Halloween might have started off as a drunken remembrance for those lost in the previous year but it has morphed into something entirely different.
As October rolls on we get closer and closer to the supernatural themed festivities that are shrouded by the umbrella term “Halloween”. With origins lost in the mists of time and influences that have ranged from pagan gods to the christian religion and heavy drinking to human sacrifice, it remains one of the most popular holidays in the world. The mixture of traditions and activities has something for everyone and appeals to our instinctive love of the supernatural.
The Celtic festival of Samhain is often cited as being one of the origins of Halloween and involved feasting in memory of those lost at the end of the summer when bonfires would be lit to ward off witches. Over the years the Christian influence brought a more sombre feel to the holiday with meals prepared for visiting dead relatives, and indeed it is impersonating these spirits coupled with the tradition of soul cakes that gives us Trick-or-Treating today.
Soul Cakes were traditionally given on the doorstep to those that sang or performed and each one eaten was reputed to save a soul from purgatory but they are by no means the only food associated with Halloween. From cake containing indications of your future to the nearly 4lbs of pumpkins Americans consume per capita food makes up a big part of celebrations and, of course, it just wouldn’t be Halloween without plenty of candy.

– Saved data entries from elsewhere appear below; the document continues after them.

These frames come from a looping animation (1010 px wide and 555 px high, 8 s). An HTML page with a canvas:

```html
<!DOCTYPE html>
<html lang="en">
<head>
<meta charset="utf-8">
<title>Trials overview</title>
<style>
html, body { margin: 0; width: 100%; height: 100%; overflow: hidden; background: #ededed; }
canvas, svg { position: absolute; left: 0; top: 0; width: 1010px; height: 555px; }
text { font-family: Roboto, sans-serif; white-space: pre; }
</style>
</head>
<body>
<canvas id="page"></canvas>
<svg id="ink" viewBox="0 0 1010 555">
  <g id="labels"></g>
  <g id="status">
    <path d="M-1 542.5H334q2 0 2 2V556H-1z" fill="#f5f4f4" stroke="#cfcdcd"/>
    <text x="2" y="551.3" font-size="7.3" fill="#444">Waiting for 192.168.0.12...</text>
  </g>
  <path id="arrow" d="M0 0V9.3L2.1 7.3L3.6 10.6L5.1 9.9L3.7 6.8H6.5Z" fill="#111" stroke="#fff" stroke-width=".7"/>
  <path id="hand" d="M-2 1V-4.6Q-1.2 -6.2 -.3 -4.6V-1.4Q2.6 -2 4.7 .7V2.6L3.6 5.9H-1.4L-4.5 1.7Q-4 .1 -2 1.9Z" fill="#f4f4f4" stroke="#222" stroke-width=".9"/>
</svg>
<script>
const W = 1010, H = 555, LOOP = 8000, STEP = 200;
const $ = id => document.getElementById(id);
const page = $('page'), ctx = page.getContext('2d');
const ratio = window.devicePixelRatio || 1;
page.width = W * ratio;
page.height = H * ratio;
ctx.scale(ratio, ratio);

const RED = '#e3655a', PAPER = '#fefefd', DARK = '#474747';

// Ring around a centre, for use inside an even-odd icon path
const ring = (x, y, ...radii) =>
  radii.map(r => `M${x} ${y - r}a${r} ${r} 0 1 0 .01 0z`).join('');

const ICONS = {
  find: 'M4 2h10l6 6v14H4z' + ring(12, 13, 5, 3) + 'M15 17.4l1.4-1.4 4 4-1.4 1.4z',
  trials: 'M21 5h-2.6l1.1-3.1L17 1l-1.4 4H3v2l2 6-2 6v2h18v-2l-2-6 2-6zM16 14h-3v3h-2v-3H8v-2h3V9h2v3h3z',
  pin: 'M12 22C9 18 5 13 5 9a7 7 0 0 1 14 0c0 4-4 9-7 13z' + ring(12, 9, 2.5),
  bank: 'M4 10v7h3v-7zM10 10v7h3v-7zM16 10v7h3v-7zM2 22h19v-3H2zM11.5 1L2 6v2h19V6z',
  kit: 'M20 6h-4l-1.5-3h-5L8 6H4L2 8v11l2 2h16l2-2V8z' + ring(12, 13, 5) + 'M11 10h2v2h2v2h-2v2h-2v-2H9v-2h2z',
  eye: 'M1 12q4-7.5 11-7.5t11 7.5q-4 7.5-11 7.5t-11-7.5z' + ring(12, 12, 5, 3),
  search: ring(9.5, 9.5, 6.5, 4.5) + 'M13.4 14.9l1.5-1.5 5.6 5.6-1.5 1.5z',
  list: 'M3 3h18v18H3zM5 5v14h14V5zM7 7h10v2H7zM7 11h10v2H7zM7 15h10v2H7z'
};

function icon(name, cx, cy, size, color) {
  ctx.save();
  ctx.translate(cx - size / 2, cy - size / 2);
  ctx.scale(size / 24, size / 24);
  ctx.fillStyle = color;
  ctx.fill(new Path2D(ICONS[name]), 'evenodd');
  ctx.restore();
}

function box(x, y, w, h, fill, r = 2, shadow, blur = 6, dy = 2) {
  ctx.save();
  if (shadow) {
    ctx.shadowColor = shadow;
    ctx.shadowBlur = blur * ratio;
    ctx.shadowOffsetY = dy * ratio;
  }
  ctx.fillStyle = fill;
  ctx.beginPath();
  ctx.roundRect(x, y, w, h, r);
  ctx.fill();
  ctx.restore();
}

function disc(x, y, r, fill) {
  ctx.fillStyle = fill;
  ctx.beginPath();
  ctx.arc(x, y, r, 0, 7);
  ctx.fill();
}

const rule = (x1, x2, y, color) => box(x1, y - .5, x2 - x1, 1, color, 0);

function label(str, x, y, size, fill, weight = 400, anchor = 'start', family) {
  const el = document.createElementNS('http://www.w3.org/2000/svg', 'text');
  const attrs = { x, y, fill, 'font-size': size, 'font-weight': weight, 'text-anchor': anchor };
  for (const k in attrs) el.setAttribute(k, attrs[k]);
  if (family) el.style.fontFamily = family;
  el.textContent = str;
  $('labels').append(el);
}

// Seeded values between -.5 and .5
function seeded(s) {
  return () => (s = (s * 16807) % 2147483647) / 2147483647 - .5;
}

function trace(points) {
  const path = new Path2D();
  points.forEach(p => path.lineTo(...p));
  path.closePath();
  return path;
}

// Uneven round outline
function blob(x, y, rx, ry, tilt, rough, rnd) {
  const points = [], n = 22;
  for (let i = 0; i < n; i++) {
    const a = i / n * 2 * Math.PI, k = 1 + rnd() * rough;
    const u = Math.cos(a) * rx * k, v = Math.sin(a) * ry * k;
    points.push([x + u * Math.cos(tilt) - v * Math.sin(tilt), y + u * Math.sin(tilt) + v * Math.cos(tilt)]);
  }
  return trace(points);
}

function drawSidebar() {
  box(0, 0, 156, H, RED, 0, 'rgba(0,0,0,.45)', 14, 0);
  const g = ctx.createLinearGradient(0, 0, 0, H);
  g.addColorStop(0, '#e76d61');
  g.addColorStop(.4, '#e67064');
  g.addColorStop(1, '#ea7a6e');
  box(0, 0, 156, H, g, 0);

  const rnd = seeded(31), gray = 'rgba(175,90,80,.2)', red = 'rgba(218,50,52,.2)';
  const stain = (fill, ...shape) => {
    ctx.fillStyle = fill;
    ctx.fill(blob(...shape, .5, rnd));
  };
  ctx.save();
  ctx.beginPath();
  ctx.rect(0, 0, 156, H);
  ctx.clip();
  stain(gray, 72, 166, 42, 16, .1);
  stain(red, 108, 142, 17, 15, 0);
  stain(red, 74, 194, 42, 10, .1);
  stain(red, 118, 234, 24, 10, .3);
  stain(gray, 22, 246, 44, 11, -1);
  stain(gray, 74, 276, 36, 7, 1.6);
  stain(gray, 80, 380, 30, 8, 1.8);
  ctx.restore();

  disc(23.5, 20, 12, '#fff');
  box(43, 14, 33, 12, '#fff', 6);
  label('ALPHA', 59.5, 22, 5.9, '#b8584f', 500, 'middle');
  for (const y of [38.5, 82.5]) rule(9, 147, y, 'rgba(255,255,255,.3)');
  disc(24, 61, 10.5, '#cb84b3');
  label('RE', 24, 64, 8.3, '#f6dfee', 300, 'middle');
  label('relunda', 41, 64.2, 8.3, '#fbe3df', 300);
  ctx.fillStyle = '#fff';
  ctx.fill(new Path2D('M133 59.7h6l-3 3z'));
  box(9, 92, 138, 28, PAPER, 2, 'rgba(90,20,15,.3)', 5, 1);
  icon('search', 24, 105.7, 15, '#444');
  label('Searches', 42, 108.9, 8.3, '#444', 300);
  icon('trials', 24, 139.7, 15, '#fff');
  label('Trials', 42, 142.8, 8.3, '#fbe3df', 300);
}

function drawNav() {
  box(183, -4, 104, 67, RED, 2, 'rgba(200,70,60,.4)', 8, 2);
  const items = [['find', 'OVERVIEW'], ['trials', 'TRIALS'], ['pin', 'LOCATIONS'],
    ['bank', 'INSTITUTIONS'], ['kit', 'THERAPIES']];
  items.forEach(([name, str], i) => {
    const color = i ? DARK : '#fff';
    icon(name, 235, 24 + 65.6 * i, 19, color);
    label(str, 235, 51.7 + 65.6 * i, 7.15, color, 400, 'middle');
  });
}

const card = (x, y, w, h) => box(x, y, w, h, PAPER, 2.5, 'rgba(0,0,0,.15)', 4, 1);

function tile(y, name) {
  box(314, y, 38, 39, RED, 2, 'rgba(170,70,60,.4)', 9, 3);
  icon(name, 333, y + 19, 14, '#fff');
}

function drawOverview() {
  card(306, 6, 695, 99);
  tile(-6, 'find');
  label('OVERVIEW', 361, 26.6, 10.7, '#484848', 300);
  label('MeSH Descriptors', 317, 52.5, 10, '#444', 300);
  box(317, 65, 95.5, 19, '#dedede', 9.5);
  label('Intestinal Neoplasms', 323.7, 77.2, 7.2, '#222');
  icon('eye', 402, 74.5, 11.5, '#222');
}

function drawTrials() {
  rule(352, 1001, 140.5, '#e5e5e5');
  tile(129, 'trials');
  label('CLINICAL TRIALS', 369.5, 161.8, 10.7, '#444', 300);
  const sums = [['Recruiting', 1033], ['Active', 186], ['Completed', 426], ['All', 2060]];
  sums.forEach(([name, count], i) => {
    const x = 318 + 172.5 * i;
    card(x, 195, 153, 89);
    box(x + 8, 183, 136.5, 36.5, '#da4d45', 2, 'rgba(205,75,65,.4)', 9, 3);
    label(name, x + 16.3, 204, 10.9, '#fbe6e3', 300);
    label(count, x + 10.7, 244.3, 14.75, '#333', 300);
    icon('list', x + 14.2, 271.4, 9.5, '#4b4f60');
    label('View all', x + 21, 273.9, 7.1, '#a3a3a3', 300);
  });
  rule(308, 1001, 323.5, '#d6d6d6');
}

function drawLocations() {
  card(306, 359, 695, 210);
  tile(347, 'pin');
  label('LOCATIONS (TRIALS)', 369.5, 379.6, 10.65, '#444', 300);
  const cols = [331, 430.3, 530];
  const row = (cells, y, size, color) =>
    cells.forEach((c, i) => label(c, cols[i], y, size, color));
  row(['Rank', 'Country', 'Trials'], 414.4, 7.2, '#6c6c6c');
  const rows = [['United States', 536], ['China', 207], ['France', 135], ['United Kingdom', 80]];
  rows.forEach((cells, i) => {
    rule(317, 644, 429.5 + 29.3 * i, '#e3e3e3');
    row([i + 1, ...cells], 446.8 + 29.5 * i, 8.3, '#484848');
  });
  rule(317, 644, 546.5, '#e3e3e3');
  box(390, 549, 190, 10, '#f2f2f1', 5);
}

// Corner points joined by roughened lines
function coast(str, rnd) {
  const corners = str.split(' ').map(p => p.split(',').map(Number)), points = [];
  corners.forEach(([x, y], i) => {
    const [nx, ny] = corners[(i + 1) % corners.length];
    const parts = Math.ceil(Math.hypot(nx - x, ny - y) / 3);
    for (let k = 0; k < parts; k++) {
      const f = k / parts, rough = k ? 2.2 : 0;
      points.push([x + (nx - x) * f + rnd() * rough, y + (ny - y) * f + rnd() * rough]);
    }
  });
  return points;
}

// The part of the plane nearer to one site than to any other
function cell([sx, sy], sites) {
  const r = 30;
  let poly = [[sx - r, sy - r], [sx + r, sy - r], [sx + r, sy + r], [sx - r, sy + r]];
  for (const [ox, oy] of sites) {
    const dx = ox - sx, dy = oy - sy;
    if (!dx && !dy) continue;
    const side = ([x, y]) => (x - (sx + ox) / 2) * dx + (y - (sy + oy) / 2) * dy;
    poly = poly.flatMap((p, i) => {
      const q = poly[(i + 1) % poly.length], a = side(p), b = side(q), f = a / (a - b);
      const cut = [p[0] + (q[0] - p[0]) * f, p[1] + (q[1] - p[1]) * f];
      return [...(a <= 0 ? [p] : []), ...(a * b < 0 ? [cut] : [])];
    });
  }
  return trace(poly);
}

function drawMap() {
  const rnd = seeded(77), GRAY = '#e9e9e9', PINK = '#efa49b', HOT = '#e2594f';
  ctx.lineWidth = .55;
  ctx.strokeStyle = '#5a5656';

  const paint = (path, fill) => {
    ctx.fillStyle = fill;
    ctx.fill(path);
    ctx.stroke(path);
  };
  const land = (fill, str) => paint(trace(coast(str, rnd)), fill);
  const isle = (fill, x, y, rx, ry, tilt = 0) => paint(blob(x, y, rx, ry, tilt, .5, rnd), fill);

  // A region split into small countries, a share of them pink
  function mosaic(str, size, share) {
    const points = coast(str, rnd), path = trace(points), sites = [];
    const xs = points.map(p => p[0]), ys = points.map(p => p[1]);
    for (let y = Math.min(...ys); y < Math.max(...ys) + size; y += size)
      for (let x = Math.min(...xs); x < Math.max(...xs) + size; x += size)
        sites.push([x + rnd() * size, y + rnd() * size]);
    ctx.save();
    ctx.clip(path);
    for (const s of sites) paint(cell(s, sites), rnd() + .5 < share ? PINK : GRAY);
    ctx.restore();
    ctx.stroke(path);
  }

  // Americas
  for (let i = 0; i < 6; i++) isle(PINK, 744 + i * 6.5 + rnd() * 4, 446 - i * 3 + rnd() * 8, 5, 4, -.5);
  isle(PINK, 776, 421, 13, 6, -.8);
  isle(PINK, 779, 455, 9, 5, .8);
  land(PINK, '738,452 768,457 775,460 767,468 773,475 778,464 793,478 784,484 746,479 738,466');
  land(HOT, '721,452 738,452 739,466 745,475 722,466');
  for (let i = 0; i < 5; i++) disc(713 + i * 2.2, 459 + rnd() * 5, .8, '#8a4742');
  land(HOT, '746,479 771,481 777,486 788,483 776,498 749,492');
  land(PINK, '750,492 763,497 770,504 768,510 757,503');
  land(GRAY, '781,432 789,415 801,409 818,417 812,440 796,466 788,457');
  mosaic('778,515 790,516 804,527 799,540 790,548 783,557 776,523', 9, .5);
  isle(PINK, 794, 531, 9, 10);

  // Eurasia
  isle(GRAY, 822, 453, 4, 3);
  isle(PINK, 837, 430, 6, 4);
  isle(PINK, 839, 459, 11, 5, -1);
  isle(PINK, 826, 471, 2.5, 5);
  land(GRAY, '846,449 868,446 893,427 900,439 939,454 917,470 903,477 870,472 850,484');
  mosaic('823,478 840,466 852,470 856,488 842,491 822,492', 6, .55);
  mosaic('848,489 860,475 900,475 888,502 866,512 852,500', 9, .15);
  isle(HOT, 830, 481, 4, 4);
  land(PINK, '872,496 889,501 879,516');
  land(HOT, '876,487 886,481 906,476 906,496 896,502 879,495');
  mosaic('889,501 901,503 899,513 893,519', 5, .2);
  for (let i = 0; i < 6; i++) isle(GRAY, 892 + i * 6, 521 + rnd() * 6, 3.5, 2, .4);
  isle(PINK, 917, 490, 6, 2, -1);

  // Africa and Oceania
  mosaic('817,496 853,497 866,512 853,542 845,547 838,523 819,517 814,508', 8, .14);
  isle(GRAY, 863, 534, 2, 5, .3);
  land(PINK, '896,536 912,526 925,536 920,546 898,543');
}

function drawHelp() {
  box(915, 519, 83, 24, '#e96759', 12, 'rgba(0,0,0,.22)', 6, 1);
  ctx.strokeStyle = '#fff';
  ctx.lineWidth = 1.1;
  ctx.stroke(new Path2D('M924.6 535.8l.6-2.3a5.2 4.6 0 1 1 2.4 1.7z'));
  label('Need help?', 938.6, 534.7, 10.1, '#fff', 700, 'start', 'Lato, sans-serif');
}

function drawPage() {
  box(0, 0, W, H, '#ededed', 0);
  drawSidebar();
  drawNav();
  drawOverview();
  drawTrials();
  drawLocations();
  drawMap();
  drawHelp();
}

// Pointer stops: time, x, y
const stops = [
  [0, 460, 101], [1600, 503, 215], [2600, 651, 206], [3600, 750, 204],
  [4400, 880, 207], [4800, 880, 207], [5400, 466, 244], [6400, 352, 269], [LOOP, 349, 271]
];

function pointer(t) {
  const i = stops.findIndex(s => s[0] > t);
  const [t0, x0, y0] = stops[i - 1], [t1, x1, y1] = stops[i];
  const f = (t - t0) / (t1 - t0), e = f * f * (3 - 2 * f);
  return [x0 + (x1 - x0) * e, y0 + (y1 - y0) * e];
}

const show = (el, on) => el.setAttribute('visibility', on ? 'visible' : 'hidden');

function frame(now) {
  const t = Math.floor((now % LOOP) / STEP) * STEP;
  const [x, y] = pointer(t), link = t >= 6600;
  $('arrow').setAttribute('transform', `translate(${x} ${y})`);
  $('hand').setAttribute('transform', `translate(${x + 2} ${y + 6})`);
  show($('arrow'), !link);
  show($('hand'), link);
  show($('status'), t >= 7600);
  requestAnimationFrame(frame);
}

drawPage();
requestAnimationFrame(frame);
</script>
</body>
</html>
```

It is of course the candy aspect of the holiday that children tend to cling to, perhaps gambling news of tooth decay is merely dental propaganda, but a lot of their attitudes to Halloween come the television. The goggle box has long been a heavy influence on society and much of the “traditions” we observe today are a perpetuation of a televisual, entirely sanitized, version of the festival. The cartoons that hit the TV screen every year about this time program kids in the ways of Halloween, and Halloween candy.
Nor is it just children whose idea and concept of what Halloween is has been shaped by the popular culture of the time. Whilst many adults “play along” for the sake of the kids many whole-heartedly plunge into the spirit of the occasion, their minds set alight by the horror films based around Halloween pumped out by movie studios just in time for big weekend grosses. Maniacs and screaming teenage girls might not seem a tradition, but it’s becoming one.
Not that everyone has shed all but the excess feasting and tale telling traditions. Whilst many of us have returned to celebrating Halloween in much the same way the Celts did, there are many religious observances that are still undertaken by the faithful. The world over the influence of the Roman Catholic church can still be seen in the numbers of people that will attend church, visit graves and set at place at table for those that might return.
Pretending you’re one of these returning spirits is a tradition that goes back a few hundred years and if you want to pull it off you’re going to have to dress up in a costume. When the poor went door to door to receive Soul Cakes they wore costumes as they sang, played instruments or danced, and this carries on today with over 2.4 billion dollars spent on costumes each year in the US alone. Children dress to go trick-or-treating, but what excuse do grown adults have for copying them?
Perhaps it is that even adults require, as human beings, something beyond the physical world, and in these days of ever dwindling religious faith, we have sought it in many and varied places beyond the holy tomes of old dead gods and their spokesmen. Indeed we seek it so much we invent it for ourselves in the so-called urban myths and legends that have taken the place of the stories of ghosts, goblins and witches so often used as symbolic advertising by online gambling sites in the UK.
Of course all businesses do the same. From the retail stores with their massive window displays to the sites on the internet gambling in the UK on profits increasing due to our inclination towards the spooky, Halloween is one of the most commercially exploited festivals in the world, possibly in history. Worse still it is just the starting whistle of the overly long, greed-orientated, consumo-gasm that is the holiday season. No wonder so many of us try and get away from it all.
Of course it doesn’t matter where you go there will still be at least a few events dedicated to this age old festival of supernatural spirits, legends, and cautionary tales. It doesn’t matter if you’re in Italy, Germany, Australia or the US, there is always going to be an event near you that will allow you to enjoy the spectacle, feel the vibe and participate in all the fun. Many places hold events for charity and not every event ends in a New Hampshire riot.